Start of Data section
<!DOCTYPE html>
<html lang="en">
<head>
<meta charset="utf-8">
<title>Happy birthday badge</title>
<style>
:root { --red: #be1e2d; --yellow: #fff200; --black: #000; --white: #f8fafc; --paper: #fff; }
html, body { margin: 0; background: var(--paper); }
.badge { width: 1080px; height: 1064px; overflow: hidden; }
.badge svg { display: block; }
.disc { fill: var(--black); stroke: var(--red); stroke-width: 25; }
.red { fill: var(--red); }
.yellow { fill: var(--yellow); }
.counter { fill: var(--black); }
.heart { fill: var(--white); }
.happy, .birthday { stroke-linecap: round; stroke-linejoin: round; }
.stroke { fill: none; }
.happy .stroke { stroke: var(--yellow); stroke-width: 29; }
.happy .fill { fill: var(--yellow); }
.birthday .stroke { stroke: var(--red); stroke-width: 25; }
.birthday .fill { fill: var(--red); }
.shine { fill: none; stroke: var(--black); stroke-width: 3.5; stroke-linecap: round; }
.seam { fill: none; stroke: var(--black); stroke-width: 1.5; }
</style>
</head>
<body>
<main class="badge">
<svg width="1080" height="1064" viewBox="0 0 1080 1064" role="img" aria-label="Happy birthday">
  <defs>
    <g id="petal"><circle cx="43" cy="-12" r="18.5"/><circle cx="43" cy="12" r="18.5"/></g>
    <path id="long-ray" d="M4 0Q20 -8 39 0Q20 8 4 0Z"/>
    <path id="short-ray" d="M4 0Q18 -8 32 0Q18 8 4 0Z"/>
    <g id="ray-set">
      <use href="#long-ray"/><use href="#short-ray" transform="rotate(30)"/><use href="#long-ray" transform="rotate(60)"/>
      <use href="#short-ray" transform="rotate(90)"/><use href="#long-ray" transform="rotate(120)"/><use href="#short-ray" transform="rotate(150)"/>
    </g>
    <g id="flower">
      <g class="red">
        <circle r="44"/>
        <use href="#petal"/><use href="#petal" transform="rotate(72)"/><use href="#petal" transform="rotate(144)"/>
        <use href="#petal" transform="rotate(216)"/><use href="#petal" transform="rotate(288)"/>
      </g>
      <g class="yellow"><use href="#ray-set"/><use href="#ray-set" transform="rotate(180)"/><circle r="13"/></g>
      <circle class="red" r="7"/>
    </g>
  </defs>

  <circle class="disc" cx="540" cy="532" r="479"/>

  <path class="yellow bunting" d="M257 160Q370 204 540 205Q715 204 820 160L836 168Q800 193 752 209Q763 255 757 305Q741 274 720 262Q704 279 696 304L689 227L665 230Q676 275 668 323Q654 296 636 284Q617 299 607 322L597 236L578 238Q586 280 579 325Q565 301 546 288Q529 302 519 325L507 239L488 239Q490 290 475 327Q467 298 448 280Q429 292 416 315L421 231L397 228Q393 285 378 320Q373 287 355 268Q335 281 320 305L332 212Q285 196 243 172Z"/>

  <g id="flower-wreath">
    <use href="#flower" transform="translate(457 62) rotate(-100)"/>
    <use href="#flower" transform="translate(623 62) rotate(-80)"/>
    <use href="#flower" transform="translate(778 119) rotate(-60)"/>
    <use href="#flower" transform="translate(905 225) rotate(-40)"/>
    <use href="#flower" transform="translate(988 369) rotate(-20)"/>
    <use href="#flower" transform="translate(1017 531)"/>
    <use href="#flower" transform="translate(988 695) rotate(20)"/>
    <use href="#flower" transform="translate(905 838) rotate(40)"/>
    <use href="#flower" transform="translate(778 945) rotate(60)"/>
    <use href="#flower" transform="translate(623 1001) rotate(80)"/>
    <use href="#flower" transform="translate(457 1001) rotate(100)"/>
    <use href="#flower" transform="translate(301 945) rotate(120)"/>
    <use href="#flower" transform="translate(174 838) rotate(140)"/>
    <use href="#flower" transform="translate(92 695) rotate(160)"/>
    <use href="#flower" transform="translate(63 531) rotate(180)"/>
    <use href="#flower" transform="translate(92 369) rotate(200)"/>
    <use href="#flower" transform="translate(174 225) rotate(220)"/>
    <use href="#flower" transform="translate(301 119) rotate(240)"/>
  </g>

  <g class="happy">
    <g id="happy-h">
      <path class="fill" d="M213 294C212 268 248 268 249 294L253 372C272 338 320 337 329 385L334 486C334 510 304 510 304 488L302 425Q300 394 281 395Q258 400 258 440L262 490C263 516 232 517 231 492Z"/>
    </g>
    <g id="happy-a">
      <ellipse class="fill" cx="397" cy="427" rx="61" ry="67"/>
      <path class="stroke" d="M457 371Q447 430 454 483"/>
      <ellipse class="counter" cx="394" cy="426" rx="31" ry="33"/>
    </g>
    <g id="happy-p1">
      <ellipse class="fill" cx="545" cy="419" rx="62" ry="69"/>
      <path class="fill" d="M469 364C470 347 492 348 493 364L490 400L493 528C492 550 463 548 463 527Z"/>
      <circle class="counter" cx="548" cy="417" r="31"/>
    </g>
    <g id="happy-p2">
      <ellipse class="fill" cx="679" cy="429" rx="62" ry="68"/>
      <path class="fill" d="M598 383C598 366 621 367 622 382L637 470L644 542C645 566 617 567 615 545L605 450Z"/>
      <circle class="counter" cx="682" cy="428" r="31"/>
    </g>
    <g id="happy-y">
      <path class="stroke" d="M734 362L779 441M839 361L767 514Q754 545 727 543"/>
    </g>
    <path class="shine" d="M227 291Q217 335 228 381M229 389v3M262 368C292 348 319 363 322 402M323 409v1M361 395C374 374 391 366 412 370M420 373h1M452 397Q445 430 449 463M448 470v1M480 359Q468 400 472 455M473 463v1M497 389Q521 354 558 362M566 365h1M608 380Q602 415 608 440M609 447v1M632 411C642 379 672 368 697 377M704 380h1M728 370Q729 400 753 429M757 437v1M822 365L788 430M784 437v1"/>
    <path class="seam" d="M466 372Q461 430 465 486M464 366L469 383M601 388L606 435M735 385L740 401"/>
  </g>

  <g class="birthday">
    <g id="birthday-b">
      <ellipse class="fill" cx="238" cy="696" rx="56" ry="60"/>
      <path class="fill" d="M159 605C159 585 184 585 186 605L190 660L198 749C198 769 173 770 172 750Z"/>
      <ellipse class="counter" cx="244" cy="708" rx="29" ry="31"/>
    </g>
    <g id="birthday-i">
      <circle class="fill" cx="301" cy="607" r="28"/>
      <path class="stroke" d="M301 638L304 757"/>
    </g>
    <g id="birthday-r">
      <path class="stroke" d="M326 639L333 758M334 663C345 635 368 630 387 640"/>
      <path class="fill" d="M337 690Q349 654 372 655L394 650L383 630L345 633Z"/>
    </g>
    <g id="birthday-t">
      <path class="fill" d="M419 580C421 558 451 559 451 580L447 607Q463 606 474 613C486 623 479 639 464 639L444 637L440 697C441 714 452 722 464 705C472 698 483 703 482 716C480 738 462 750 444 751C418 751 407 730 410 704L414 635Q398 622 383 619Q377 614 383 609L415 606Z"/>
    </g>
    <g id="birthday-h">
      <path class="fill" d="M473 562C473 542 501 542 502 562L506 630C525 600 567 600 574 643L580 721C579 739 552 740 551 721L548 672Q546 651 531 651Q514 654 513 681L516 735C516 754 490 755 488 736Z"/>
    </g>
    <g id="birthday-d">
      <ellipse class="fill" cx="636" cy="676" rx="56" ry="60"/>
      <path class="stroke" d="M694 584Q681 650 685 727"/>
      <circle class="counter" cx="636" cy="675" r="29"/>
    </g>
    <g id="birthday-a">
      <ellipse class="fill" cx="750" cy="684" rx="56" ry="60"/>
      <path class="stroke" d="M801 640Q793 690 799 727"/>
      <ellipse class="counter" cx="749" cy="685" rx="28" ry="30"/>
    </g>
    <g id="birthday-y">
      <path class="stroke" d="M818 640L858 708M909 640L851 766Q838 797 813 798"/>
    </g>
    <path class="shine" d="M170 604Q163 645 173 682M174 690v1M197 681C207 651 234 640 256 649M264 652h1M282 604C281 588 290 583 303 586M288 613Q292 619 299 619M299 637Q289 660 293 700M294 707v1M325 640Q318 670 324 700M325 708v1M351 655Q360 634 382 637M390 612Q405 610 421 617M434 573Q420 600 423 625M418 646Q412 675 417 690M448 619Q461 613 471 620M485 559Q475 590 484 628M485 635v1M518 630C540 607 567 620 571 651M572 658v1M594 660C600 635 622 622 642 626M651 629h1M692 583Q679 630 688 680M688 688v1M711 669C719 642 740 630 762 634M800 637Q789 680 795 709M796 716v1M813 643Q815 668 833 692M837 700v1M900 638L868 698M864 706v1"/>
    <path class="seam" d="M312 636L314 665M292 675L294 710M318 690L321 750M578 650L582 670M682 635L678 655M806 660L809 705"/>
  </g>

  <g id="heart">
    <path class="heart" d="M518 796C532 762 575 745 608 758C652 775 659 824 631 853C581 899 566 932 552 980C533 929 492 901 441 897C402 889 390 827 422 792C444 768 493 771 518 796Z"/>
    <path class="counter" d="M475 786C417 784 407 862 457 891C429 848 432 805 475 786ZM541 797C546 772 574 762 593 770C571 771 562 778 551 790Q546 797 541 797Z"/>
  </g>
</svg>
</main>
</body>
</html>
End of Data section
- Exercise -
Every line above in which the word "petal" is present must be copied into the answer.

- Problem solution -
    <g id="petal"><circle cx="43" cy="-12" r="18.5"/><circle cx="43" cy="12" r="18.5"/></g>
        <use href="#petal"/><use href="#petal" transform="rotate(72)"/><use href="#petal" transform="rotate(144)"/>
        <use href="#petal" transform="rotate(216)"/><use href="#petal" transform="rotate(288)"/>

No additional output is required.